There are two options. If Goldberg is correct, then J-Street calling themselves "pro-Israel" is an absurdity - you cannot be pro-Israel when almost all Israelis disagree.
If Beinart is correct, then I can say with more certainty that I am pro-Palestinian.
After all, according to Beinart, it is up to individuals to define whether they are pro- or anti-something, and objective reality is not relevant.
I support the right of Palestinian Arabs to live in peace and security in any Arab country without discrimination. I support equal rights for Arab citizens of Israel. I support helping the economy of the territories. I am very opposed to Arab discrimination against Palestinians.
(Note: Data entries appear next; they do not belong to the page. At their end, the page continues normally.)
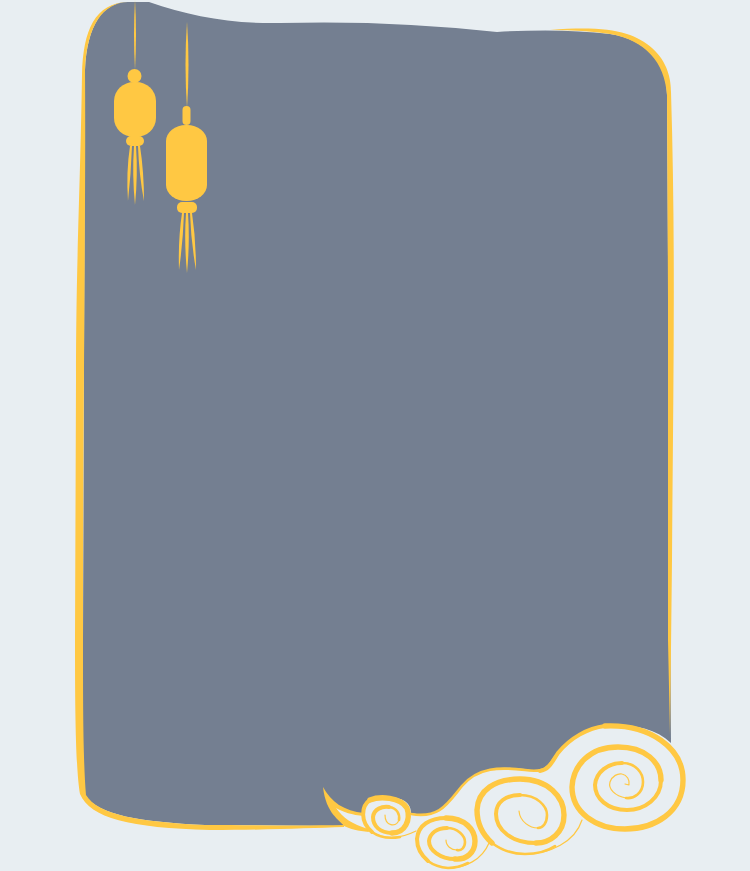
<!DOCTYPE html>
<html lang="en">
<head>
<meta charset="utf-8">
<title>Lantern and cloud frame</title>
<style>
:root { --mist: #e8eef2; --slate: #747f91; --gold: #ffc843; }
html, body { margin: 0; background: var(--mist); overflow: hidden; }
.frame { display: block; width: 750px; height: 871px; }
.panel { fill: var(--slate); }
.border, .lantern, .cloud-tail { fill: var(--gold); }
.cloud path { fill: none; stroke: var(--gold); stroke-linecap: round; stroke-linejoin: round; }
.cloud .bold { stroke-width: 5.4; }
.cloud .medium { stroke-width: 4; }
.cloud .fine { stroke-width: 2.6; }
.cloud .hair { stroke-width: 1.2; }
</style>
</head>
<body>
<svg class="frame" viewBox="0 0 750 871" role="img" aria-label="Empty panel framed with gold lines, two hanging lanterns and swirling clouds">
  <path class="panel" d="M85 70C87 25 103 2 128 2H149C190 16 230 24 280 23Q390 20 497 32Q560 28 610 34C648 40 667 65 667 95L671 743C655 728 632 724 605 725C588 727 570 737 558 753C548 768 545 773 525 769C500 766 478 767 462 786C448 803 440 819 411 813C411 800 398 797 386 797C372 797 364 804 363 814C352 813 342 811 334 806L344 826L205 825C140 822 98 815 85 795C82 760 83 700 83 640Z"/>

  <g class="border">
    <path d="M128 2C95 3 83 30 82 75C80 200 76 260 76 380L75 640C75 720 76 770 80 794C90 818 130 828 210 830C270 830 310 828 344 827V825C300 826 250 825 205 825C140 822 98 815 86 795C83 760 83 700 83 640C83 400 86 200 85 70C87 25 103 3 128 2Z"/>
    <path d="M550 30C610 25 635 33 652 48C668 62 671 80 671 92C676 250 673 400 672 560L670 735L668 640V300L667 95C665 62 645 40 610 34Q585 30 550 30Z"/>
  </g>

  <g class="lantern">
    <path d="M135 0Q137 34 135 70Q133 34 135 0Z"/>
    <circle cx="134.500" cy="76" r="7"/>
    <rect x="114" y="82" width="42" height="55" rx="20" ry="19"/>
    <rect x="126" y="136" width="18" height="10" rx="5"/>
    <path d="M130 146Q126 172 128 201Q131 174 132 146ZM134 146Q132 175 135 205Q138 175 136 146ZM138 146Q139 175 144 201Q144 172 140 146Z"/>
  </g>
  <g class="lantern">
    <path d="M187 22Q190 65 187 108Q184 65 187 22Z"/>
    <rect x="182.500" y="106" width="8" height="19" rx="4"/>
    <rect x="166" y="125" width="41" height="76" rx="20" ry="16"/>
    <rect x="177" y="202" width="20" height="11" rx="5"/>
    <path d="M182 213Q178 240 179 270Q183 242 184 213ZM186 213Q184 242 187 273Q190 242 188 213ZM190 213Q191 242 196 270Q196 240 192 213Z"/>
  </g>

  <path class="cloud-tail" d="M323 787C331 802 344 811 364 813V816C352 815 343 812 336 808C343 818 352 824 368 829L369 832C358 831 350 829 344 826C340 820 326 814 323 787Z"/>

  <g class="cloud">
    <path class="fine" d="M411 814C440 819 448 803 462 786C478 767 500 767 525 770C545 773 548 768 558 753"/>
    <path class="medium" d="M540 771C549 770 552 762 558 753C570 738 588 728 605 726"/>
    <path class="bold" d="M605 726C650 724 683 748 683 780C683 812 655 829 625 829C595 829 572 812 572 787C573 765 590 747 618 747C645 747 661 762 661 780"/>
    <path class="medium" d="M661 780C661 798 645 810 627 810C607 810 595 798 595 785C596 772 608 763 622 763"/>
    <path class="fine" d="M622 763C636 763 643 773 643 782C643 793 634 799 626 798"/>
    <path class="hair" d="M626 798C615 796 608 789 610 782C612 776 618 773 622 774C627 775 630 780 629 785L625 784"/>
  </g>

  <g class="cloud">
    <path class="hair" d="M582 820C575 842 550 854 525 854"/>
    <path class="fine" d="M555 846C546 852 536 854 525 854C511 854 500 849 492 843"/>
    <path class="bold" d="M492 843C482 834 477 823 477 810C478 790 495 779 520 779C548 779 564 797 564 815C564 833 550 843 536 843"/>
    <path class="medium" d="M536 843C512 843 496 830 496 814C496 802 506 795 520 795"/>
    <path class="fine" d="M520 795C537 795 547 806 547 815C547 823 543 828 538 828"/>
    <path class="hair" d="M538 828C530 828 520 822 519 811"/>
  </g>

  <g class="cloud">
    <path class="hair" d="M489 843C482 860 465 868 448 868"/>
    <path class="fine" d="M468 863Q458 868 448 868Q436 867 428 861"/>
    <path class="medium" d="M428 861C421 855 417 847 417 839C418 825 430 818 446 818"/>
    <path class="bold" d="M446 818C465 818 475 830 475 841C475 853 466 860 455 859"/>
    <path class="medium" d="M455 859C440 859 429 850 429 841C430 833 437 828 447 828"/>
    <path class="fine" d="M447 828C458 828 465 836 465 842C465 848 461 851 457 850"/>
    <path class="hair" d="M457 850C451 850 446 846 446 840"/>
  </g>

  <g class="cloud">
    <path class="hair" d="M416 831C400 839 385 840 372 832"/>
    <path class="fine" d="M400 837Q383 840 372 832"/>
    <path class="medium" d="M372 832C360 822 361 806 370 800"/>
    <path class="bold" d="M370 800C380 796 400 797 407 808C411 820 405 833 392 833"/>
    <path class="medium" d="M392 833C380 833 373 826 373 817C374 809 382 806 389 807"/>
    <path class="fine" d="M389 807C397 808 400 814 399 820"/>
    <path class="hair" d="M399 820C396 828 385 826 385 815"/>
  </g>
</svg>
</body>
</html>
I condemn how Lebanon and Egypt and Jordan and Gulf countries treat Palestinians as second class citizens.
Therefore, I am pro-Palestinian, by Peter Beinart's definition..
And my pro-Palestinian credentials actually outweigh J-Street's pro-Israel credentials, because I have lots of examples of Palestinians who (among themselves) agree with everything I just wrote, while J-Street will have to dig around the extreme Left of Israeli politics to find those who agree with them concerning Iran.
The fundamental question is whether being "pro-" something is objective or self-defining.
By objective standards, J-Street cannot claim to be pro-Israel if actual Israelis who have to live with the consequences of J-Streets positions consistently disagree with them group.
By Peter Beinart's standards, if someone wants to claim to be pro-Israel then they are. Presto!